The wonderful sci-fi art of John Berkey
I've loved poster art all my life, and when I wrote a story years ago about poster artists, I went on a long search to discover who drew my favorite works of all time.
I had the opportunity to speak to Berkey several years before he passed away, and not only did he create the incredible artwork for the 1976 King Kong, The Towering Inferno and Orca (dreadful movie, but great artwork), but he also did a number of sci-fi paperback covers, which often have great illustrations.
In designing movie posters and illustrating spaceships, Berkey gave ships and buildings all the great little minute details I love much like you see in the spaceships in Star Wars and Close Encounters.
Berkey started out at Brown Bigelow, a major catalog and calendar company, which taught him how to research his subjects, and create his paintings quickly. He also learned what he designed had to be pleasant to the eye, and Berkey told me, "I couldn't paint anything that was disturbing to anybody. I had to make pictures that people would want to look at for a while."
Back in Berkey's time, there was tons of work doing paperback covers, and many illustrators kept painting them to put bread on the table. Berkey also designed the Star Wars novelization illustration we often post here on TG, and Berkey told me he went over the illustration with George Lucas over the phone when he was in the hospital for stress. (It was the pivotal moment where Lucas decided he didn't want to direct anymore).
I also found it wonderfully ironic that Berkey could draw city skylines with great depth and scope, as well as the infinity of space, but he was afraid of heights. For The Towering Inferno, he told me he worked off photographs, and just looking at photos of tall buildings made his hands sweaty with nerves.

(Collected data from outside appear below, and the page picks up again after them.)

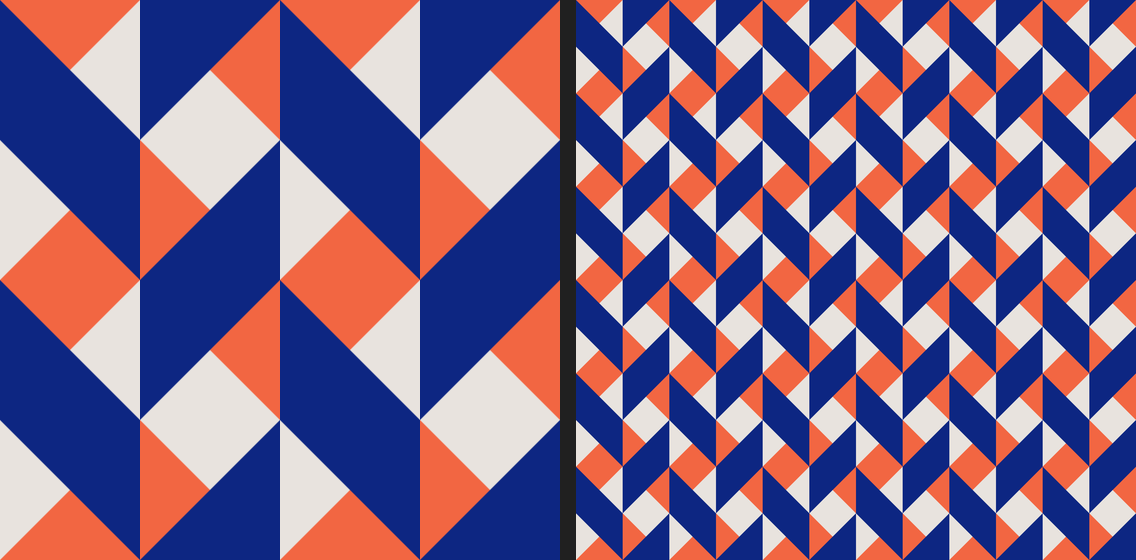
Left: one tile. Right: repeated 3 by 3.
Give the GLSL for this pattern, as a WebGL 2 fragment shader.

```glsl
#version 300 es
precision highp float;

uniform vec2 u_resolution;
out vec4 fragColor;

const float REPEATS = 2.0;        // whole repeats across and down
const float COLUMNS = 2.0;        // columns in one repeat
const float EDGE_WIDTH = 1.0;     // edge softness in pixels
const vec3 BLUE = vec3(0.05, 0.15, 0.51);
const vec3 ORANGE = vec3(0.95, 0.40, 0.26);
const vec3 CREAM = vec3(0.91, 0.89, 0.87);

// Coverage of unit stripes with period 2: one on [0,1], zero on [1,2].
float stripe(float position, float softness) {
    float signedDistance = 0.5 - abs(mod(position + 0.5, 2.0) - 1.0);
    return clamp(0.5 + signedDistance / softness, 0.0, 1.0);
}

// Diagonal blue bands; the gaps alternate between two colours.
vec3 diagonalBands(vec2 p, vec3 first, vec3 second, float softness) {
    float diagonalSoftness = softness * sqrt(2.0);
    vec3 gap = mix(second, first, stripe(p.y + p.x, diagonalSoftness));
    return mix(gap, BLUE, stripe(p.y - p.x, diagonalSoftness));
}

void main() {
    // One unit is one column; y runs downward from the top edge.
    vec2 uv = gl_FragCoord.xy / u_resolution;
    vec2 p = vec2(uv.x, 1.0 - uv.y) * REPEATS * COLUMNS;
    float softness = EDGE_WIDTH * REPEATS * COLUMNS / min(u_resolution.x, u_resolution.y);

    // Odd columns are mirrored, shifted half a repeat, and swap gap colours.
    vec3 evenColumn = diagonalBands(p, ORANGE, CREAM, softness);
    vec3 oddColumn = diagonalBands(vec2(-p.x, p.y + 1.0), CREAM, ORANGE, softness);

    fragColor = vec4(mix(oddColumn, evenColumn, stripe(p.x, softness)), 1.0);
}
```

Berkey came from a different era of illustration when there was a lot of work for artists everywhere, and movie posters were hand drawn and designed. No computers, no photoshop, and it's an era we'll never have again.
Berkey did the art for about forty movies, and as he told me, "The nicest part was always seeing the finished product. I enjoyed being a poster artist; it was fun to be a part of that time. I didn't know it then, but it was the end of illustrators working on films. I think the field of illustration in general has kind of collapsed."